G2L1 is a member of the plus-end tracking (+TIP) microtubule (MT)-associated protein family. G2L1 coordinates cooperativity between MTs and actin and was recently detected in an adipocyte CLASP2 interactome. Since CLASP2 has been linked to insulin action, and both actin and MTs play an unknown role in insulin action, we chose to study G2L1 within 3T3-L1 adipocytes by performing the first-ever G2L1 interactome. Using a commercially available antibody for G2L1 and two antibodies for epitope-tagged, overexpressed G2L1, we performed multiple affinity purification coupled with mass spectrometry experiments in combination with label-free quantitative proteomics and analysed the data with the bioinformatics tool Significance Analysis of Interactome. In concordance with findings in other cell types, we discovered that G2L1 co-IPs the master integrators of +TIP assembly, the end-binding (EB) proteins, with a strong preference for EB1 over EB3 in adipocytes. Subsequent EB1 interactome analysis confirmed reciprocal co-IP of G2L1. We discovered that G2L1 co-IPs the interaction partners CLASP2 and CLIP2, both of which are also +TIP family members, data which was confirmed by IP and western blot. Real-time total internal reflection fluorescence microscopy revealed colocalization of G2L1 and CLASP2 in adipocytes at growing MT ends. Since CLASP2 undergoes insulin-regulated phosphorylation in adipocytes, we hypothesized that the G2L1/CLIP2/EB1 network of +TIPs are also candidates for involvement in insulin-regulated control of MT dynamics. Using targeted quantitative phosphoproteomics, we discovered that insulin stimulates the phosphorylation of G2L1 at Ser597/599, CLIP2 at Ser552, and EB1 at Ser155. This now expands the novel network of insulin-affected +TIP family members to CLASP2, G2L1, CLIP2, and EB1 and introduces the new hypothesis that a coordinated network of MT-associated proteins cooperate to mediate insulin-regulated MT dynamics.

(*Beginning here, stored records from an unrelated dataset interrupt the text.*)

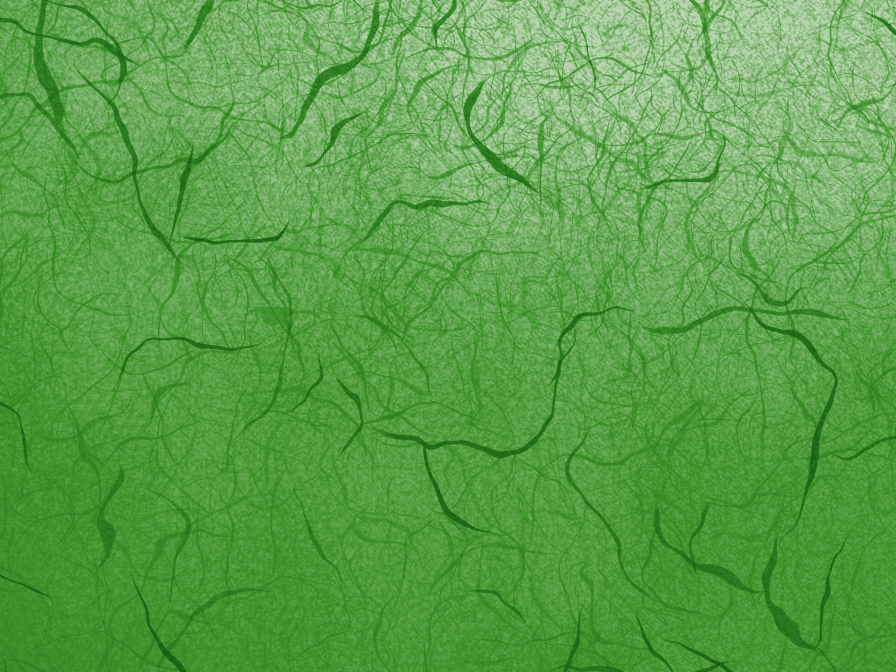
Give the GLSL for this texture, as a WebGL 2 fragment shader.

```glsl
#version 300 es
precision highp float;
// Backlit green mulberry paper: grainy pulp, tangled hairs and a few thick dark strands.
uniform vec2 u_resolution;
out vec4 fragColor;

float hash(vec2 p) {
    return fract(sin(dot(p, vec2(127.1, 311.7))) * 43758.5453);
}

vec2 hash2(vec2 p) {
    return vec2(hash(p), hash(p + 37.3));
}

float noise(vec2 p) {
    vec2 i = floor(p), f = fract(p);
    f = f * f * (3.0 - 2.0 * f);
    return mix(mix(hash(i), hash(i + vec2(1, 0)), f.x),
               mix(hash(i + vec2(0, 1)), hash(i + vec2(1, 1)), f.x), f.y);
}

// Coverage by one layer of bent, tapering fibres, at most one per cell.
float fibres(vec2 p, float cell, float width, float keep, float seed) {
    // Kink the strands with a warp that differs per layer.
    vec2 w = p * 13.0 + seed * 7.1;
    p += 0.03 * (vec2(noise(w), noise(w + 51.7)) - 0.5);
    p += 0.011 * (vec2(noise(w * 3.1), noise(w * 3.1 + 23.9)) - 0.5);
    p = p / cell + seed * 3.37;
    float pixel = 0.8 / (u_resolution.y * cell);
    float clear = 1.0;
    for (int j = -1; j <= 1; j++)
    for (int i = -1; i <= 1; i++) {
        vec2 id = floor(p) + vec2(i, j);
        vec2 key = id + seed * 17.0;
        if (hash(key + 5.9) > keep) continue;
        vec2 shape = hash2(key + 11.3);
        vec2 look = hash2(key + 71.9);

        // Local frame, with directions leaning towards the vertical.
        float turn = 6.2832 * hash(key + 2.7);
        turn -= 0.25 * sin(2.0 * turn);
        vec2 q = p - id - hash2(key);
        q = vec2(q.x * sin(turn) + q.y * cos(turn), q.y * sin(turn) - q.x * cos(turn));

        // Parabolic bend plus a wave; the slope corrects the distance.
        float bend = 1.9 * (shape.x - 0.5);
        float phase = 6.2832 * shape.y;
        float curve = bend * (q.x * q.x - 0.2) + 0.06 * sin(6.0 * q.x + phase);
        float slope = 2.0 * bend * q.x + 0.36 * cos(6.0 * q.x + phase);
        float dist = abs(q.y - curve) / sqrt(1.0 + slope * slope);

        float along = abs(q.x) / mix(0.4, 0.85, look.x);
        float radius = width / cell * mix(0.5, 1.4, look.y * look.y);
        radius *= max(1.0 - along * along * along, 0.0) * (0.8 + 0.3 * sin(9.0 * q.x + phase));
        float ink = 1.0 - smoothstep(max(radius - pixel, 0.0), radius + pixel, dist);
        ink *= 1.0 - smoothstep(0.75, 1.0, along);
        clear *= 1.0 - ink * mix(0.4, 0.95, hash(key + 93.1));
    }
    return 1.0 - clear;
}

// Tone -1 is dark fibre, 0 is plain green, 1 is pale lit paper.
vec3 paperColor(float tone) {
    vec3 green = vec3(0.25, 0.58, 0.17);
    return tone < 0.0 ? mix(green, vec3(0.06, 0.33, 0.06), min(-tone, 1.0))
                      : mix(green, vec3(0.64, 0.79, 0.60), min(tone, 1.2));
}

void main() {
    vec2 p = gl_FragCoord.xy / u_resolution.y;

    // Lamp behind the upper right, falling off to the lower left.
    vec2 fromLamp = (p - vec2(0.95, 1.05)) * vec2(0.8, 1.4);
    float light = 0.1 + 0.95 * exp(-2.1 * dot(fromLamp, fromLamp));
    light -= 0.1 * (1.0 - smoothstep(0.0, 0.6, length(p)));
    float tone = light + 0.22 * (noise(p * 7.0) - 0.5);

    // Fine hairs, gathered in loose clumps.
    float clump = 0.55 + 0.45 * noise(p * 5.0 + 3.0);
    float bare = 1.0;
    for (int i = 0; i < 8; i++) {
        float k = float(i);
        float hair = clump * fibres(p, 0.06 + 0.007 * k, 0.0014, 0.95, 1.0 + k);
        tone = mix(tone, -0.2, 0.75 * hair);
        bare *= 1.0 - 0.5 * hair;
    }

    // Pulp grain, stronger where more light comes through.
    vec2 g = mat2(0.8, 0.6, -0.6, 0.8) * p;
    float grain = 0.75 * noise(g * 370.0) + 0.35 * noise(g.yx * 190.0 + 9.0) - 0.55;
    tone += grain * bare * (0.38 + 0.8 * light);

    // Medium strands.
    for (int i = 0; i < 6; i++) {
        float k = float(i);
        float strand = fibres(p, 0.11 + 0.017 * k, 0.0027, 0.75, 11.0 + k);
        tone = mix(tone, -0.42, 0.65 * strand);
    }

    // Sparse thick strands, from short to long.
    for (int i = 0; i < 4; i++) {
        float k = float(i);
        float strand = fibres(p, 0.13 + 0.06 * k, 0.005 + 0.0013 * k, 0.27, 21.0 + k);
        tone = mix(tone, -0.95 + 0.25 * grain, 0.9 * strand);
    }

    fragColor = vec4(paperColor(tone), 1.0);
}
```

N.K. Barker: None. J.L. Krantz: None. S. Parker: None. G. Mouneimne: None. P.R. Langlais: None.